SURPRISE, Ariz. -- The Rangers have two left-handed relievers -- Michael Kirkman and Edgar Olmos -- on their camp injury report. But that doesn't mean they are going to sign free-agent left-hander Phil Coke or move Ross Detwiler to the bullpen.
Detwiler was strictly a reliever for the Nationals in 2014 after spending most of the previous five seasons as a starter. When the Rangers acquired him in a trade last December, they told Detwiler that he would be given a chance to start.
"That's what we got him for," manager Jeff Banister said. "He is in competition for the fifth spot. It is more important to put a strong five out there. You obviously want to have a strong bullpen, but … we're not going anywhere if we're not strong in the rotation. Our winning is going to start on the mound with starting pitching."
Olmos was acquired earlier this week from the Mariners, but he has developed an impingement in the back of his left shoulder and will be down for a few days. That is the same problem Kirkman is dealing with, and he has been limited to light tossing the past week.
Kirkman is getting close, but without Detwiler, the Rangers have just two healthy left-handed relievers in camp. One is Alex Claudio, who pitched in 15 games as a rookie last year, and the other is Martire Garcia, who has yet to pitch in the big leagues.
"Same it has been, we know that's one area where we are light," general manager Jon Daniels said. "Our scouts are prepared to go out and look in other camps."
The Rangers have had some interest in free-agent left-handed relievers Coke and Joe Beimel, but they aren't close to signing them.
"We've expressed our level of interest to free agents," Daniels said. "We're not expecting to sign anybody at this point."
The alternative is to have right-handed setup relievers who can get left-handers out. Roman Mendez and Shawn Tolleson were the best at that for the Rangers last season.
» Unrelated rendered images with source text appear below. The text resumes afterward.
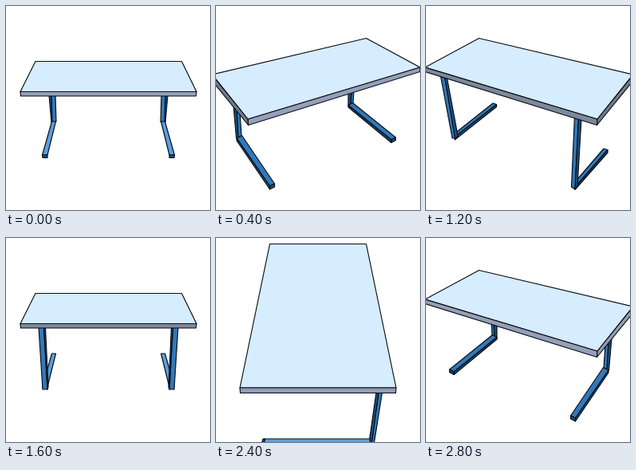
An HTML page that plays this animation: 256x256 px, repeating every 3200 ms.

```html
<!DOCTYPE html>
<html lang="en">
<head>
<meta charset="utf-8">
<title>Turning table</title>
<style>
html, body { margin: 0; width: 100%; height: 100%; overflow: hidden; background: #fff; }
svg { display: block; width: 100vw; height: 100vh; }
polygon { stroke: #080b10; stroke-width: 1.15; stroke-linejoin: round; }
</style>
</head>
<body>
<svg viewBox="0 0 256 256"></svg>
<script>
const STEP = 400;
const TOP = '#d6ecff', FRONT = '#949fba', BACK = '#7c899d', DARK_END = '#707b8c', LIGHT_END = '#929eb6';
const LIGHT = '#5a9fe0', BLUE = '#3079ba', NAVY = '#1d4f7d';

const face = (fill, points) => ({ fill, points });
const flip = (faces, sum) => faces.map(({ fill, points }) =>
  face(fill, points.replace(/(-?[\d.]+),/g, (_, x) => `${sum - x},`)));
const both = faces => [...faces, ...flip(faces, 257)];

// Slabs: one for each kind of view
const wideSlab = edge => [
  face(TOP, '37,69.5 220.5,69.5 239,107.5 18,107.5'),
  face(edge, '18,107.5 239,107.5 238.5,113 18.5,113')];
const longSlab = edge => [
  face(TOP, '67.5,7.5 188.5,7.5 226,188 30,188'),
  face(edge, '30,188 226,188 225.5,194.5 30.5,194.5')];
const slantSlab = (long, end) => [
  face(TOP, '-1,77 66.5,40.5 260,86 215,142'),
  face(long, '-1,77 215,142 214.5,149.5 -1,82.5'),
  face(end, '215,142 260,86 259,95 214.5,149.5')];

// Legs with the feet towards the viewer, or away
const wideNear = both([
  face(NAVY, '54,112 57,112 59,145 57,146'),
  face(BLUE, '57,112 62,112 63,145 58,146'),
  face(LIGHT, '57.5,145 62.5,145 52,187 45.5,187'),
  face(NAVY, '45.5,187 52,187 52,190.5 46,190.5')]);
const wideFar = both([
  face(LIGHT, '57.5,145 62.5,145 52,187 45.5,187'),
  face(BLUE, '41,112 47.5,112 52,190 46,190'),
  face(NAVY, '47.5,112 49.5,112 53,187 52,190')]);
const longLegs = [
  face(BLUE, '47.5,194 52,194 61,257 57.5,257'),
  face(NAVY, '52,194 55,194 64,257 60.5,257'),
  face(LIGHT, '62.5,252 194.5,252 196,257 63,257'),
  face(NAVY, '194.5,252 197,252 198.5,257 196,257')];
const slantFar = [
  face(BLUE, '84,122 88.5,123.5 40,162 36,160'),
  face(NAVY, '88.5,123.5 88.5,126.5 36,168 39,162'),
  face(BLUE, '18,86 23,86 37,166 33,166'),
  face(NAVY, '23,86 26,88 40,163 36.5,167'),
  face(BLUE, '223,179 228,180.5 190,224 186,222'),
  face(NAVY, '228,180.5 228,184 187,230.5 190,224'),
  face(BLUE, '186.5,138 191.5,140 187,230 182.5,227'),
  face(NAVY, '191.5,140 195,141 190,226 187,230')];
const slantNear = [
  face(BLUE, '82,106 85,107 86,123 83,122'),
  face(NAVY, '85,107 89,108 89,125 86,123'),
  face(BLUE, '83.5,121.5 89,124.5 35,168 29.5,165'),
  face(NAVY, '89,124.5 89,127 35,171.5 35,168'),
  face(NAVY, '29.5,165 35,168 35,171.5 29.5,168.5'),
  face(BLUE, '225,134 229,130 227.5,165 223,163'),
  face(NAVY, '229,130 233,126 229.5,166 227,165'),
  face(BLUE, '222.5,162.5 229,166 187.5,226 181.5,223'),
  face(NAVY, '229,166 229,169 187.5,230 187.5,226'),
  face(NAVY, '181.5,223 187.5,226 187.5,230 181.5,227')];

const poses = [
  [...wideNear, ...wideSlab(FRONT)],
  flip([...slantNear, ...slantSlab(FRONT, DARK_END)], 255),
  [...longLegs, ...longSlab(DARK_END)],
  [...slantFar, ...slantSlab(BACK, DARK_END)],
  [...wideFar, ...wideSlab(BACK)],
  flip([...slantFar, ...slantSlab(BACK, LIGHT_END)], 255),
  flip([...longLegs, ...longSlab(LIGHT_END)], 256),
  [...slantNear, ...slantSlab(FRONT, LIGHT_END)]
];

const svg = document.querySelector('svg');
const drawings = poses.map(faces => faces.map(({ fill, points }) =>
  `<polygon fill="${fill}" points="${points}"/>`).join(''));

const start = performance.now();
let shown = -1;
function tick(now) {
  const pose = Math.floor(Math.max(0, now - start) / STEP) % poses.length;
  if (pose !== shown) {
    svg.innerHTML = drawings[pose];
    shown = pose;
  }
  requestAnimationFrame(tick);
}
tick(start);
</script>
</body>
</html>
```
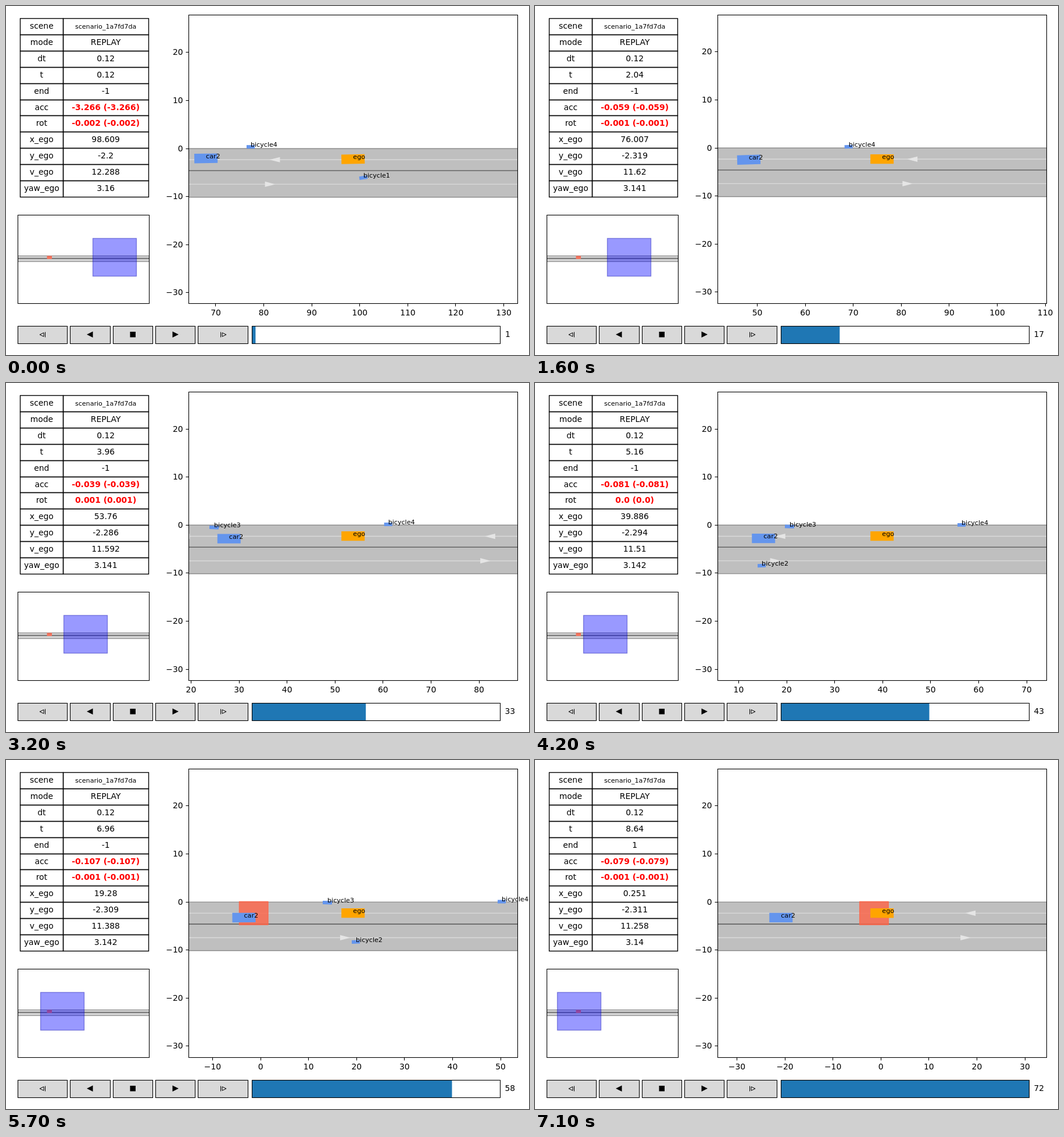
These frames come from a looping animation (900x600 px, 7200 ms). An HTML page with a canvas:

```html
<!DOCTYPE html>
<html lang="en">
<head>
<meta charset="utf-8">
<title>Driving replay</title>
<style>
html, body { margin: 0; width: 100%; height: 100%; overflow: hidden; background: #fff; }
canvas { display: block; }
</style>
</head>
<body>
<canvas id="stage" width="900" height="600"></canvas>
<script>
const ctx = document.getElementById('stage').getContext('2d');
const LOOP = 7200, STEP = 100;
const FONT = '"DejaVu Sans", sans-serif';
const VIEW = { left: 314.5, top: 15.5, right: 880.5, bottom: 511.5, cx: 597.3, cy: 263.2, scale: 8.26 };
const MARKS = [1, 10, 24, 33, 43, 58, 72];

// Monotone cubic through (ns, vs), continued in a straight line at both ends.
function track(vs, ns = MARKS, startSlope) {
  const last = ns.length - 1;
  const secant = ns.slice(1).map((n, i) => (vs[i + 1] - vs[i]) / (n - ns[i]));
  const slope = ns.map((_, i) => {
    if (i === 0) return startSlope ?? secant[0];
    if (i === last) return secant[last - 1];
    const a = secant[i - 1], b = secant[i];
    return a * b <= 0 ? 0 : 2 * a * b / (a + b);
  });
  return n => {
    if (n <= ns[0]) return vs[0] + slope[0] * (n - ns[0]);
    if (n >= ns[last]) return vs[last] + slope[last] * (n - ns[last]);
    let i = 0;
    while (n > ns[i + 1]) i++;
    const h = ns[i + 1] - ns[i], u = (n - ns[i]) / h, w = 1 - u;
    return w * w * ((1 + 2 * u) * vs[i] + u * h * slope[i])
      + u * u * ((3 - 2 * u) * vs[i + 1] - w * h * slope[i + 1]);
  };
}

const ego = {
  x: track([98.609, 85.787, 66.284, 53.76, 39.886, 19.28, 0.251], MARKS, -1.47),
  y: track([-2.2, -2.335, -2.297, -2.286, -2.294, -2.309, -2.311]),
  yaw: track([3.16, 3.143, 3.14, 3.141, 3.142, 3.142, 3.14]),
  rot: track([-0.002, -0.003, 0.001, 0.001, 0, -0.001, -0.001]),
  acc: track([-0.155, -0.155, 0.037, -0.039, -0.081, -0.107, -0.079]),
  v: track([11.69, 11.664, 11.589, 11.592, 11.51, 11.388, 11.258])
};
// Initial braking, which fades within the first steps.
const braking = (n, amount, fade) => n < 10 ? amount * Math.exp((1 - n) / fade) : 0;

const others = [
  { name: 'car2', w: 40, h: 16.3, from: 1, to: 72,
    x: track([67.95, 56.82, 39.55, 27.91, 15.18, -3.46, -20.82]),
    y: track([-2.05, -2.22, -2.67, -2.83, -2.76, -3.25, -3.25]) },
  { name: 'bicycle1', w: 14, h: 6, from: 1, to: 5,
    x: track([100.75, 105.2], [1, 10]), y: track([-6.05, -5.35], [1, 10]) },
  { name: 'bicycle2', w: 14, h: 6, from: 34, to: 64,
    x: track([14.8, 19.85], [43, 58]), y: track([-8.44, -8.31], [43, 58]) },
  { name: 'bicycle3', w: 16, h: 6, from: 25, to: 64,
    x: track([24.79, 20.6, 13.92], [33, 43, 58]), y: track([-0.5, -0.3, -0.14], [33, 43, 58]) },
  { name: 'bicycle4', w: 14, h: 6, from: 1, to: 65,
    x: track([77.26, 72.67, 65.43, 61.07, 56.44, 50.24], MARKS.slice(0, 6)),
    y: track([0.35, 0.35, 0.15, 0.16, 0.04, 0.08], MARKS.slice(0, 6)) }
];

function text(str, x, y, { size = 13.89, align = 'center', color = '#000', weight = '' } = {}) {
  ctx.font = `${weight} ${size}px ${FONT}`;
  ctx.textAlign = align;
  ctx.fillStyle = color;
  ctx.fillText(str, x, y);
}

function line(x1, y1, x2, y2, color = '#000', width = 1.1) {
  ctx.strokeStyle = color;
  ctx.lineWidth = width;
  ctx.beginPath();
  ctx.moveTo(x1, y1);
  ctx.lineTo(x2, y2);
  ctx.stroke();
}

function box(x1, y1, x2, y2, fill, stroke = '#000', width = 1.1) {
  if (fill) {
    ctx.fillStyle = fill;
    ctx.fillRect(x1, y1, x2 - x1, y2 - y1);
  }
  if (stroke) {
    ctx.strokeStyle = stroke;
    ctx.lineWidth = width;
    ctx.strokeRect(x1, y1, x2 - x1, y2 - y1);
  }
}

function triangle(tipX, baseX, y, half, fill, stroke) {
  ctx.beginPath();
  ctx.moveTo(tipX, y);
  ctx.lineTo(baseX, y - half);
  ctx.lineTo(baseX, y + half);
  ctx.closePath();
  if (fill) {
    ctx.fillStyle = fill;
    ctx.fill();
  }
  if (stroke) {
    ctx.strokeStyle = stroke;
    ctx.lineWidth = 1;
    ctx.stroke();
  }
}

function clipped(x1, y1, x2, y2, draw) {
  ctx.save();
  ctx.beginPath();
  ctx.rect(x1, y1, x2 - x1, y2 - y1);
  ctx.clip();
  draw();
  ctx.restore();
}

function decimal(value, digits = 3) {
  const rounded = +value.toFixed(digits) || 0;
  return Number.isInteger(rounded) ? rounded + '.0' : String(rounded);
}

const twice = value => `${decimal(value)} (${decimal(value)})`;

function drawTable(n, s) {
  const rows = [
    ['scene', 'scenario_1a7fd7da'],
    ['mode', 'REPLAY'],
    ['dt', '0.12'],
    ['t', decimal(n * 0.12, 2)],
    ['end', n === 72 ? '1' : '-1'],
    ['acc', twice(s.acc)],
    ['rot', twice(s.rot)],
    ['x_ego', decimal(s.x)],
    ['y_ego', decimal(s.y)],
    ['v_ego', decimal(s.v)],
    ['yaw_ego', decimal(s.yaw)]
  ];
  const top = 21.4, height = 27.92;
  rows.forEach(([key, value], i) => {
    const y1 = Math.round(top + i * height - 0.5) + 0.5;
    const y2 = Math.round(top + (i + 1) * height - 0.5) + 0.5;
    const base = Math.round(top + (i + 0.5) * height + 3.6);
    box(24.5, y1, 98.5, y2, null, '#000', 1.39);
    box(98.5, y1, 245.5, y2, null, '#000', 1.39);
    text(key, 61.3, base);
    const style = i === 0 ? { size: 11.11 }
      : i === 5 || i === 6 ? { color: '#f00', weight: 'bold' } : {};
    text(value, 171.6, base, style);
  });
}

function drawMinimap(s) {
  clipped(20.5, 359.5, 246.5, 511.5, () => {
    box(20, 429.5, 247, 439.5, '#d0d0d0', null);
    line(20, 429.5, 247, 429.5, '#858585', 1.2);
    line(20, 439.5, 247, 439.5, '#858585', 1.2);
    line(20, 434, 247, 434, '#5c5c5c', 1.4);
    box(70.5, 429.5, 79, 435, 'rgb(242,115,93)', null);
    const cx = Math.round(75.6 + 1.133 * s.x);
    box(cx - 37.5, 399.5, cx + 37.5, 464.5, 'rgba(0,0,255,0.4)', 'rgba(0,0,170,0.4)', 1.39);
  });
  box(20.5, 359.5, 246.5, 511.5);
}

function drawRoad(px, py) {
  const { left, right } = VIEW;
  const edge = 'rgba(90,90,90,0.6)';
  box(left, py(0), right, py(-10.13), '#bfbfbf', null);
  line(left, py(0), right, py(0), edge, 1.39);
  line(left, py(-10.13), right, py(-10.13), edge, 1.39);
  line(left, py(-4.6), right, py(-4.6), '#646464', 1.6);
  line(left, py(-2.33), right, py(-2.33), '#dadada', 1.39);
  line(left, py(-7.43), right, py(-7.43), '#dadada', 1.39);
  for (const [leftTip, rightTip] of [[81.2, 82.4], [17.55, 18.72]]) {
    triangle(px(leftTip), px(leftTip + 2.17), py(-2.33), 4.6, '#e5e5e5');
    triangle(px(rightTip), px(rightTip - 2.15), py(-7.43), 4.6, '#e5e5e5');
  }
  ctx.lineJoin = 'round';
  box(px(-4.43), py(0.07), px(1.57), py(-4.73), 'rgba(255,99,71,0.8)', 'rgba(255,99,71,0.8)', 1.39);
  ctx.lineJoin = 'miter';
}

function drawBody(x, y, w, h, angle, color) {
  ctx.save();
  ctx.translate(x, y);
  ctx.rotate(angle);
  ctx.fillStyle = color;
  ctx.fillRect(-w / 2, -h / 2, w, h);
  ctx.restore();
}

function drawTicks(s, px, py) {
  const { left, right, bottom, top } = VIEW;
  const label = v => (v < 0 ? '\u2212' : '') + Math.abs(v);
  for (let v = Math.ceil((s.x - 40) / 10) * 10; v < s.x + 40; v += 10) {
    const x = px(v);
    if (x < left - 0.5 || x > right + 0.5) continue;
    const snapped = Math.floor(x) + 0.5;
    line(snapped, bottom, snapped, bottom + 5);
    text(label(v), x, 532);
  }
  for (let v = -30; v <= 20; v += 10) {
    const y = Math.floor(py(v)) + 0.5;
    if (y < top || y > bottom) continue;
    line(left, y, left - 5, y);
    text(label(v), 304.6, Math.round(y + 4.8), { align: 'right' });
  }
}

function drawScene(n, s) {
  const { left, top, right, bottom, cx, cy, scale } = VIEW;
  const px = x => cx + (x - s.x) * scale;
  const py = y => cy - (y - s.y) * scale;
  const visible = others
    .filter(o => n >= o.from && n <= o.to)
    .map(o => {
      const dx = o.x(n + 0.5) - o.x(n - 0.5), dy = o.y(n + 0.5) - o.y(n - 0.5);
      return { ...o, sx: px(o.x(n)), sy: py(o.y(n)), angle: -Math.atan(dy / dx) };
    })
    .filter(o => o.sx > left && o.sx < right);

  clipped(left, top, right, bottom, () => {
    drawRoad(px, py);
    for (const o of visible) drawBody(o.sx, o.sy, o.w, o.h, o.angle, '#6495ed');
    drawBody(cx - 0.1, cy, 40, 16.3, Math.PI - s.yaw, '#ffa500');
  });
  drawTicks(s, px, py);
  box(left, top, right, bottom);
  const small = { size: 11.11, align: 'left' };
  for (const o of visible) text(o.name, o.sx, Math.round(o.sy), small);
  text('ego', cx, Math.round(cy), small);
}

function drawControls(n) {
  const buttons = [[20.5, 105.5], [110.5, 179.5], [184.5, 252.5], [257.5, 325.5], [330.5, 416.5]];
  for (const [x1, x2] of buttons) box(x1, 550.5, x2, 580.5, '#d9d9d9');
  triangle(58, 65, 565, 3.3, null, '#000');
  line(67.5, 560.5, 67.5, 569.5, '#000', 1);
  triangle(139, 149.5, 564.7, 5.2, '#000');
  box(213.5, 560, 223, 569.5, '#000', null);
  triangle(297, 286.5, 564.7, 5.2, '#000');
  line(369.5, 560.5, 369.5, 569.5, '#000', 1);
  triangle(379, 372, 565, 3.3, null, '#000');

  box(423.5, 550.5, 423.5 + 427 * n / 72, 580.5, '#1f77b4', null);
  box(423.5, 550.5, 850.5, 580.5);
  text(String(n), n < 10 ? 859 : 858.5, 569, { align: 'left' });
}

function draw() {
  const n = Math.floor(performance.now() % LOOP / STEP) + 1;
  const s = {
    x: ego.x(n), y: ego.y(n), yaw: ego.yaw(n), rot: ego.rot(n),
    acc: ego.acc(n) + braking(n, -3.111, 1.5),
    v: ego.v(n) + braking(n, 0.598, 2.5)
  };
  ctx.fillStyle = '#fff';
  ctx.fillRect(0, 0, 900, 600);
  drawTable(n, s);
  drawMinimap(s);
  drawScene(n, s);
  drawControls(n);
  requestAnimationFrame(draw);
}
draw();
</script>
</body>
</html>
```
Mendez held left-handed hitters to a .175 batting average, and they hit .216 off of Tolleson.
"I've looked at video and seen guys with that potential, but I want to see them live in game situations," Banister said.